# INSTRUCTIONS FOR THE TASK:
Check every line below for the word "clip" and copy the ones that have it.
Segment Open
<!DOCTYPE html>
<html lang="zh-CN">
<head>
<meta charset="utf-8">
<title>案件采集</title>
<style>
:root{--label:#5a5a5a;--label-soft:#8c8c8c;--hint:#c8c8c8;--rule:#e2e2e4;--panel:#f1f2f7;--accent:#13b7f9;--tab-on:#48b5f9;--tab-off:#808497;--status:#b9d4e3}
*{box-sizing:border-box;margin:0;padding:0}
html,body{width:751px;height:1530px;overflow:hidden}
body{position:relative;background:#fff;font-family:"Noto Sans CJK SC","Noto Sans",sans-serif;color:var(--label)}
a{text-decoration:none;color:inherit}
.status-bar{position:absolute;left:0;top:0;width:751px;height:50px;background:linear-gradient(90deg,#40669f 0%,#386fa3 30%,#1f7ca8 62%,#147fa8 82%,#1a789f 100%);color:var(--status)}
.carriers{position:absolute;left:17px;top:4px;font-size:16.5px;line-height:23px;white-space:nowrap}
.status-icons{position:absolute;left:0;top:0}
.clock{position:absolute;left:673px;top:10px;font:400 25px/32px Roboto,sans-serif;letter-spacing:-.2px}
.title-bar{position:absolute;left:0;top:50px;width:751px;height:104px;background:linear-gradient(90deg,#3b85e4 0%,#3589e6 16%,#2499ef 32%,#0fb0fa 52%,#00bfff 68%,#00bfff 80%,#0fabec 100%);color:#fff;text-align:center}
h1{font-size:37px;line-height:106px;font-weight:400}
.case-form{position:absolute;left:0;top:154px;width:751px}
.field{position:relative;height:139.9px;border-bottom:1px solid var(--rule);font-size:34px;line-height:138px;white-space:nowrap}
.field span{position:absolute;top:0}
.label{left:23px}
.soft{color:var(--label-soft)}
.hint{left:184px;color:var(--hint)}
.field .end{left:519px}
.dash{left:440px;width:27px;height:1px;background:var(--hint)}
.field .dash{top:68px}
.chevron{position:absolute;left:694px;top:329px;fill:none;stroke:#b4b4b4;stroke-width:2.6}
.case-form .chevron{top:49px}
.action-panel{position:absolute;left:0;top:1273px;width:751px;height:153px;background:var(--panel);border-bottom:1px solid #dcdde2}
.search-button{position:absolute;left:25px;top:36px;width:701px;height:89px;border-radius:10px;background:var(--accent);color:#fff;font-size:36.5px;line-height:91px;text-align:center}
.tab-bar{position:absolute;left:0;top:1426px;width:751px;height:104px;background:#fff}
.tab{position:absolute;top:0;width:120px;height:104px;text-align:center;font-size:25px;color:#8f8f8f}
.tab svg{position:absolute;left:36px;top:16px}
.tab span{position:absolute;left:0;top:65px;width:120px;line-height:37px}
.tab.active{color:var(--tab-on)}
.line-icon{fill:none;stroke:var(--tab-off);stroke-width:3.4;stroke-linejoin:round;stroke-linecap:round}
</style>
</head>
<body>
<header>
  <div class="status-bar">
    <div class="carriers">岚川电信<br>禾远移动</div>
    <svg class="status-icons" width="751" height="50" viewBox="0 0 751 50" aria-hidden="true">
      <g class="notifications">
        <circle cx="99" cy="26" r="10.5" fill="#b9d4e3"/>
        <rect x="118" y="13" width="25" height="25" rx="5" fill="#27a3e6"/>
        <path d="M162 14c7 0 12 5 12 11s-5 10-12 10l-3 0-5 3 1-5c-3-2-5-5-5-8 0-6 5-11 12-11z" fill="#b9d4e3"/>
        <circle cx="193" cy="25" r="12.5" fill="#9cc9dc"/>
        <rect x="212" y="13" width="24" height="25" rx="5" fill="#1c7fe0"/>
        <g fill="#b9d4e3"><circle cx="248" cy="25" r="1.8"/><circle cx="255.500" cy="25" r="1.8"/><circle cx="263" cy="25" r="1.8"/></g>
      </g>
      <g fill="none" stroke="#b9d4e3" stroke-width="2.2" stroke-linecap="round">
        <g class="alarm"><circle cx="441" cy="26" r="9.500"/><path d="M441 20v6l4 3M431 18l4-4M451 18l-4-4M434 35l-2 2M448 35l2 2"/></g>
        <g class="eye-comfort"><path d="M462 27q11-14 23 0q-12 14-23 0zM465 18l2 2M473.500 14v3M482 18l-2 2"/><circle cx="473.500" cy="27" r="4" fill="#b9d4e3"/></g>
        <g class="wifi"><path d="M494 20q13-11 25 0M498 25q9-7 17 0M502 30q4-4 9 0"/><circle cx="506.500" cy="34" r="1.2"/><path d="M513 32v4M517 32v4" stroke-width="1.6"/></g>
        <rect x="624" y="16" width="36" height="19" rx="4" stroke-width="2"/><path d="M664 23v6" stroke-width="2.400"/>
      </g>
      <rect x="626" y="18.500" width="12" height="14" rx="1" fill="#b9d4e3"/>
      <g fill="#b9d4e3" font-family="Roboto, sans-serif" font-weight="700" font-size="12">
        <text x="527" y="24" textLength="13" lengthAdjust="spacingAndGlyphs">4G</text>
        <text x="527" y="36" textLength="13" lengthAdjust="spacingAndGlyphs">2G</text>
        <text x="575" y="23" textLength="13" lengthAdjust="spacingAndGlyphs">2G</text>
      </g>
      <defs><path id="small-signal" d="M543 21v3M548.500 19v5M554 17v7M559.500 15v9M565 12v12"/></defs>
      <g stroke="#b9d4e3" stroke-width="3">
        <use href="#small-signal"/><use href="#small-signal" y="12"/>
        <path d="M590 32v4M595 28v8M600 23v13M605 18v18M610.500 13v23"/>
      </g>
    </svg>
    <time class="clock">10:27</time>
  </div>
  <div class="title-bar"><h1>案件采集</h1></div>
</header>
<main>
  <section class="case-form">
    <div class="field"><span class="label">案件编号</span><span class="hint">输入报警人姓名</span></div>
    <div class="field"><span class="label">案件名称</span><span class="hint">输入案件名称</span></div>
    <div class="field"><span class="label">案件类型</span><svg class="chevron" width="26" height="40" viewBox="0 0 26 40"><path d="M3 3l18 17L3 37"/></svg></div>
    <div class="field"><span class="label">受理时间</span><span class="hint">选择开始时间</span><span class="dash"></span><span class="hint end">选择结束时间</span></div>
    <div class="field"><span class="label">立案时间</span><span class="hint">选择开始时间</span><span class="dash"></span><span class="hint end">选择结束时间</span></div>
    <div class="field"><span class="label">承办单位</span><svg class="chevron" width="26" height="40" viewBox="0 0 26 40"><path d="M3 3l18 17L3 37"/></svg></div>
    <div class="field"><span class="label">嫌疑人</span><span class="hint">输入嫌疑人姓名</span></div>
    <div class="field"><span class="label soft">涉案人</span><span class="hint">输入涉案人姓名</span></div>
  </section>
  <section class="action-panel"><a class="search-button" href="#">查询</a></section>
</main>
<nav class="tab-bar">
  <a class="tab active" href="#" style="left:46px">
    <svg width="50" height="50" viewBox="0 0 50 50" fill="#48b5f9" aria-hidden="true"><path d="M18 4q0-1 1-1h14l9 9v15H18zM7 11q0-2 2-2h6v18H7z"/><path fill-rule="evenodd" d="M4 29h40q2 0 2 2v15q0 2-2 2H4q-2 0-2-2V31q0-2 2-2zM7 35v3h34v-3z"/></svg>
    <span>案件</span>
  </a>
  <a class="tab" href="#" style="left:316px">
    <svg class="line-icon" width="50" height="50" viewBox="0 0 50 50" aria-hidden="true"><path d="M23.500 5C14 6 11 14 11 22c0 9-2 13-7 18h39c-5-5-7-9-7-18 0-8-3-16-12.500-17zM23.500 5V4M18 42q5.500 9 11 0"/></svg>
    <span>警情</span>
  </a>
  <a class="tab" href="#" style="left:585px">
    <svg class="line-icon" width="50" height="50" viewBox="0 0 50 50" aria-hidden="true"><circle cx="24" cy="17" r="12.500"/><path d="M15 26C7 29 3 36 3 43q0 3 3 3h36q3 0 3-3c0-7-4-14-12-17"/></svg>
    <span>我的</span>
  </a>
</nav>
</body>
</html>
Segment Closed
Segment Open
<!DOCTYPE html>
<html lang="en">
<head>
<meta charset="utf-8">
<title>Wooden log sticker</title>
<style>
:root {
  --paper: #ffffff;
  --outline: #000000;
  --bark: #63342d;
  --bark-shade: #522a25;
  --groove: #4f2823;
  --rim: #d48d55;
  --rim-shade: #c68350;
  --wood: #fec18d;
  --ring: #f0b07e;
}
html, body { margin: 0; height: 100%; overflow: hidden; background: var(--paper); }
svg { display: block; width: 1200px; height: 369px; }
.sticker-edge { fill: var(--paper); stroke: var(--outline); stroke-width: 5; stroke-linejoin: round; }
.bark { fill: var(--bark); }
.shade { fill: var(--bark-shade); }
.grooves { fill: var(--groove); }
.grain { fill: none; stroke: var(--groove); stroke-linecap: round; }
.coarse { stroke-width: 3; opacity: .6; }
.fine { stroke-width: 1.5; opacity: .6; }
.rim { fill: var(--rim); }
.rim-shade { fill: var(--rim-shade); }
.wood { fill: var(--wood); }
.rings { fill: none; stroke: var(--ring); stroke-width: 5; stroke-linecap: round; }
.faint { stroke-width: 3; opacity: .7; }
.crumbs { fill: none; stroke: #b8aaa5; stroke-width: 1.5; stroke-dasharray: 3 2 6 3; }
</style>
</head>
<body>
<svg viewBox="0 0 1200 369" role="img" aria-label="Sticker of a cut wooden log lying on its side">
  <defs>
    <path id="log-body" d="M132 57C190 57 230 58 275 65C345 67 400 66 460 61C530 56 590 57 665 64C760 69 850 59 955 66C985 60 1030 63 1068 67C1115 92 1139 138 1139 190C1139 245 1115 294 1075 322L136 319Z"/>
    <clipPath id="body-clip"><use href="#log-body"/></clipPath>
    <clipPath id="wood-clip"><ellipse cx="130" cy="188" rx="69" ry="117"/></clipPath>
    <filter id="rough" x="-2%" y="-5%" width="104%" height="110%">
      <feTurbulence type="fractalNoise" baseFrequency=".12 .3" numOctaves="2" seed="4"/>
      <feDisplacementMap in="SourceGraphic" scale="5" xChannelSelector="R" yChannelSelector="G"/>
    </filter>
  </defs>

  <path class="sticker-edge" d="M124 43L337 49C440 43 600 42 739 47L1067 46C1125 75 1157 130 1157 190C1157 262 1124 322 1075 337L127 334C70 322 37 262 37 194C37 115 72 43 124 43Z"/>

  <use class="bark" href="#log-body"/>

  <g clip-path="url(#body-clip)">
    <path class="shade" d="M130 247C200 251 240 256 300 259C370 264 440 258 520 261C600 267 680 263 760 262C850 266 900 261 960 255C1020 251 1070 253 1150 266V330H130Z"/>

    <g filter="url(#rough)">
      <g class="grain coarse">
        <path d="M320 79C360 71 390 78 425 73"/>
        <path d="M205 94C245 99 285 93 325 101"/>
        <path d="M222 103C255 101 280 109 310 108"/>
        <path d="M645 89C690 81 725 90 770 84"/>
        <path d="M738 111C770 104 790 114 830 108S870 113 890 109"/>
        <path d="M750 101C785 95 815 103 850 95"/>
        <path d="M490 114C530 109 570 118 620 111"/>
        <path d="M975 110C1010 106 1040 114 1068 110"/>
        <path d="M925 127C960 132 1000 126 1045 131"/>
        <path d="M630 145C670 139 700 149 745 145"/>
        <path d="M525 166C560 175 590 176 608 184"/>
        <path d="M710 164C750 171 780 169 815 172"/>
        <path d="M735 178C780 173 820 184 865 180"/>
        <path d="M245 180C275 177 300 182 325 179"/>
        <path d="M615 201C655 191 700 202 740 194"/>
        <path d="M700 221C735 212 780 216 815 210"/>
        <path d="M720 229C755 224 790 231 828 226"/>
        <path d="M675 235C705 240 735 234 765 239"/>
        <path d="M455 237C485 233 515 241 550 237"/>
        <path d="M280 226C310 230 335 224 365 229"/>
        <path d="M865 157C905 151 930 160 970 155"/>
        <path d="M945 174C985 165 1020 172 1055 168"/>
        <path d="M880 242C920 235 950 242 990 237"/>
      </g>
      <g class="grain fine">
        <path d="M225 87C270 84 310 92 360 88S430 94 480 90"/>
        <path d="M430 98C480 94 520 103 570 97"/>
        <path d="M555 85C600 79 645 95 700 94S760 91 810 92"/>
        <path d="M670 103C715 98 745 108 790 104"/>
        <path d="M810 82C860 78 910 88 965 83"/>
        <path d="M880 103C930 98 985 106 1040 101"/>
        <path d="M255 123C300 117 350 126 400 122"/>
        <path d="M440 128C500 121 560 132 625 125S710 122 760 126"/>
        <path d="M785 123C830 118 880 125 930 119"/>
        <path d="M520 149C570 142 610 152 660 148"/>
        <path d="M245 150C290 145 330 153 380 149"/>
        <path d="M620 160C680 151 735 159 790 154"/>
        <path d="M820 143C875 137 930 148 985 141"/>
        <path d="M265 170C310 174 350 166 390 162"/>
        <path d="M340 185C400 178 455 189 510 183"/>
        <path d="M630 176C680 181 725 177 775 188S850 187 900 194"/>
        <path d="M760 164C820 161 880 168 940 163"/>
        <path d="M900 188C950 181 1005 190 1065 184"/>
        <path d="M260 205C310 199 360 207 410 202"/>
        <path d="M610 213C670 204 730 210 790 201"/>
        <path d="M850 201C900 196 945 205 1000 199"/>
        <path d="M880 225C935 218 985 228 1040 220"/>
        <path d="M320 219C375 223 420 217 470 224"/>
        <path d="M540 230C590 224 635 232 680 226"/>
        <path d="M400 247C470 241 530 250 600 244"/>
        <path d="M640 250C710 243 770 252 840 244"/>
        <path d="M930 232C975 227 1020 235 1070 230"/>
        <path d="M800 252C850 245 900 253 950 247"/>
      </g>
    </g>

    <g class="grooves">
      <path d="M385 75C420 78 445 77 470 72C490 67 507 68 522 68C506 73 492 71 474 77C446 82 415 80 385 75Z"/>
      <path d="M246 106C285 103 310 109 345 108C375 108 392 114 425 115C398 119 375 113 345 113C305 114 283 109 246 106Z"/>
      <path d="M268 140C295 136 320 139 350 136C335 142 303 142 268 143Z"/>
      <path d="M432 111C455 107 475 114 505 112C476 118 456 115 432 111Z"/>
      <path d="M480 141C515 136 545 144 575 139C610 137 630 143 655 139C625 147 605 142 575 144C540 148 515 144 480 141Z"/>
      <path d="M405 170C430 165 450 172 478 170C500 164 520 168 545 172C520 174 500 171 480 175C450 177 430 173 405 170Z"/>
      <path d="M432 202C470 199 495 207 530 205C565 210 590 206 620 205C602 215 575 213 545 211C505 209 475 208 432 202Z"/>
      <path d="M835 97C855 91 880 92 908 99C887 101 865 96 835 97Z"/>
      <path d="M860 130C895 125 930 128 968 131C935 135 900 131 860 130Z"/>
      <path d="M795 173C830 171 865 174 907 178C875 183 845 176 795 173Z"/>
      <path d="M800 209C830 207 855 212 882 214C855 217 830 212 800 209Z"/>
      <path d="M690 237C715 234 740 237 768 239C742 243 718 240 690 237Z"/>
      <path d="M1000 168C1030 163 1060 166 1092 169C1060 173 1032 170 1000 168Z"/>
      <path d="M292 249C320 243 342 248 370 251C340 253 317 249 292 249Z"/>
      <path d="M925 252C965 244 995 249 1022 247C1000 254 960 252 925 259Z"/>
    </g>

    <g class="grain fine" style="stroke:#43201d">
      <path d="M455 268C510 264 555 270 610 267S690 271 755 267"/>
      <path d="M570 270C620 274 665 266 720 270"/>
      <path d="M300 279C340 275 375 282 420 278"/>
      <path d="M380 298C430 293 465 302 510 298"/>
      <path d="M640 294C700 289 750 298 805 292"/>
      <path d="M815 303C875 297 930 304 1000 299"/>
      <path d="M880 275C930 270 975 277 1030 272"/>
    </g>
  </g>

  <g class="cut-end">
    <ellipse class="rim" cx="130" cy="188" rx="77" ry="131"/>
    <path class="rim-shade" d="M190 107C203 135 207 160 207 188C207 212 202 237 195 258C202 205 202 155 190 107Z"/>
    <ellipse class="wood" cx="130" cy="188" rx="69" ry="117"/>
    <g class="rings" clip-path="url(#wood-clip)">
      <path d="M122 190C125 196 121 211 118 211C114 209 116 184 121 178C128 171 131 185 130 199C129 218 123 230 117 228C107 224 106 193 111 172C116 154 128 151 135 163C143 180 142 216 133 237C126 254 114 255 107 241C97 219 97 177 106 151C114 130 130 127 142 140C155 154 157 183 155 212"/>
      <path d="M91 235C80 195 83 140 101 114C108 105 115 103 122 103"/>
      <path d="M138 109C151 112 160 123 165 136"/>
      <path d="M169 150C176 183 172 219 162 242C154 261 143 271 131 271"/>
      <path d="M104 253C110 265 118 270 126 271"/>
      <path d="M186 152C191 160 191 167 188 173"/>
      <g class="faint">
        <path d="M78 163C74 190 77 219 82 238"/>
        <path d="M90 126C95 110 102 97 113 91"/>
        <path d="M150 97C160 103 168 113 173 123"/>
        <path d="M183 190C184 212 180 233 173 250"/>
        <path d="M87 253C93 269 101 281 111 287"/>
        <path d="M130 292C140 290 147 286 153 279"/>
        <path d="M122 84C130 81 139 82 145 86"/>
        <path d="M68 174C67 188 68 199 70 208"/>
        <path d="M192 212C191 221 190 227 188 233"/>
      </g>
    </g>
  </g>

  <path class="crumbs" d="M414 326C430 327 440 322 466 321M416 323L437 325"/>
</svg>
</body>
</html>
Segment Closed
# WRITTEN SOLUTION:
    <clipPath id="body-clip"><use href="#log-body"/></clipPath>
    <clipPath id="wood-clip"><ellipse cx="130" cy="188" rx="69" ry="117"/></clipPath>
  <g clip-path="url(#body-clip)">
    <g class="rings" clip-path="url(#wood-clip)">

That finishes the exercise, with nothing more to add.